This exercise calls for copying every line below that holds the word "таблицы".

■ **Data supplied**
********************

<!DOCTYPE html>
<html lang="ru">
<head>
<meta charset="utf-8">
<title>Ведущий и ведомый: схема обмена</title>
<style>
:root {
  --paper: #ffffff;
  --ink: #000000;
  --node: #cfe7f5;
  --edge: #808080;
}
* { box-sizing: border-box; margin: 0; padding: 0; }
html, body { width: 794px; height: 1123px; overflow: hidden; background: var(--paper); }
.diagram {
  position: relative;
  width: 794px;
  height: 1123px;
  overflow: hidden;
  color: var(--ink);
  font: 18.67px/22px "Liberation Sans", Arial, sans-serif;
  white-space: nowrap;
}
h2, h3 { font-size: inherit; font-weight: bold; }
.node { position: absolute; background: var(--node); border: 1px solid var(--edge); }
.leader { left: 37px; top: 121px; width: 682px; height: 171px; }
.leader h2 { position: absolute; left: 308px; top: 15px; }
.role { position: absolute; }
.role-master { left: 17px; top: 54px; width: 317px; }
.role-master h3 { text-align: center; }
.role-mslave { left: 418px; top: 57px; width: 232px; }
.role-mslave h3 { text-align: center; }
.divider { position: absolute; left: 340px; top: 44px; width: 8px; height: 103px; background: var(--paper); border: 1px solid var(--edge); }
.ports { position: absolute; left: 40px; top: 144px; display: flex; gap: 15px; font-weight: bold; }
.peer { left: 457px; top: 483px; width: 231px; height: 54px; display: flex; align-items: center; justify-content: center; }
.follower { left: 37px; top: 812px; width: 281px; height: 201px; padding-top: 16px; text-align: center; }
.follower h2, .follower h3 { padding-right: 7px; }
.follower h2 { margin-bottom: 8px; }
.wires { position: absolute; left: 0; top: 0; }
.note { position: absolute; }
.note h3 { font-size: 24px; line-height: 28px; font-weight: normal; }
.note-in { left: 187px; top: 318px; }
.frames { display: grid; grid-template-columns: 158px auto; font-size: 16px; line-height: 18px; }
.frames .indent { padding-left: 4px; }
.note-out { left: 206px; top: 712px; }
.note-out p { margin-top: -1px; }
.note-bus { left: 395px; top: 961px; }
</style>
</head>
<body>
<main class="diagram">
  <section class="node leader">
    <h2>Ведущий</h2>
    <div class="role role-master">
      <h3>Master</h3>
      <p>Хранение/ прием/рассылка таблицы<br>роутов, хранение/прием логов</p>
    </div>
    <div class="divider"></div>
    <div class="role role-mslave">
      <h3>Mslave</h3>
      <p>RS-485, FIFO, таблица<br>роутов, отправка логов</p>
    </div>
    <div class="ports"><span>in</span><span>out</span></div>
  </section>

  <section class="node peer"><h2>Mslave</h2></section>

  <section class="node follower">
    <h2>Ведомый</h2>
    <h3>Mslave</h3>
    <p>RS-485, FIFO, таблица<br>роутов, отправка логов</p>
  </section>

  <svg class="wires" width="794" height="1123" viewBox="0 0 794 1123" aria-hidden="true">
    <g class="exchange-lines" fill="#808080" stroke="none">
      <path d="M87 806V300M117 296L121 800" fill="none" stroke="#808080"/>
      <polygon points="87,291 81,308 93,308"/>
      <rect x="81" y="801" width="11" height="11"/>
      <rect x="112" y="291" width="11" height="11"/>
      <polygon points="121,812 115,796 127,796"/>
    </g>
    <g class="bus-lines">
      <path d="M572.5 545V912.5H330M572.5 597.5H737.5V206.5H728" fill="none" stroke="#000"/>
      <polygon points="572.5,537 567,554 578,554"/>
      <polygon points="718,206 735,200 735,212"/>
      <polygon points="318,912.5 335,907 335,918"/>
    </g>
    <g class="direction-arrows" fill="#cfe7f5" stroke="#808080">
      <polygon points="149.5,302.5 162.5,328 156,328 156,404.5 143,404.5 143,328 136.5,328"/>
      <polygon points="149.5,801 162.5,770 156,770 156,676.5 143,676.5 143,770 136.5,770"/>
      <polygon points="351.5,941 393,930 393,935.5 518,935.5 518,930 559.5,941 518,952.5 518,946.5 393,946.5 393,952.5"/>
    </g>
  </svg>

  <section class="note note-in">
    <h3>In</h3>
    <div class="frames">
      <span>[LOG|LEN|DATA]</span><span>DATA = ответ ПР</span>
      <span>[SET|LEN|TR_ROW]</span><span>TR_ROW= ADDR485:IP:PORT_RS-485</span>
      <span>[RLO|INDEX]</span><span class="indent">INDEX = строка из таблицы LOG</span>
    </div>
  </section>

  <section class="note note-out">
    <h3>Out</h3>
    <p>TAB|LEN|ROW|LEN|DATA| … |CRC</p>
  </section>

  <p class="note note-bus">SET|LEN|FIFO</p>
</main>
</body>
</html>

********************

■ **Answer**
      <p>Хранение/ прием/рассылка таблицы<br>роутов, хранение/прием логов</p>
      <span>[RLO|INDEX]</span><span class="indent">INDEX = строка из таблицы LOG</span>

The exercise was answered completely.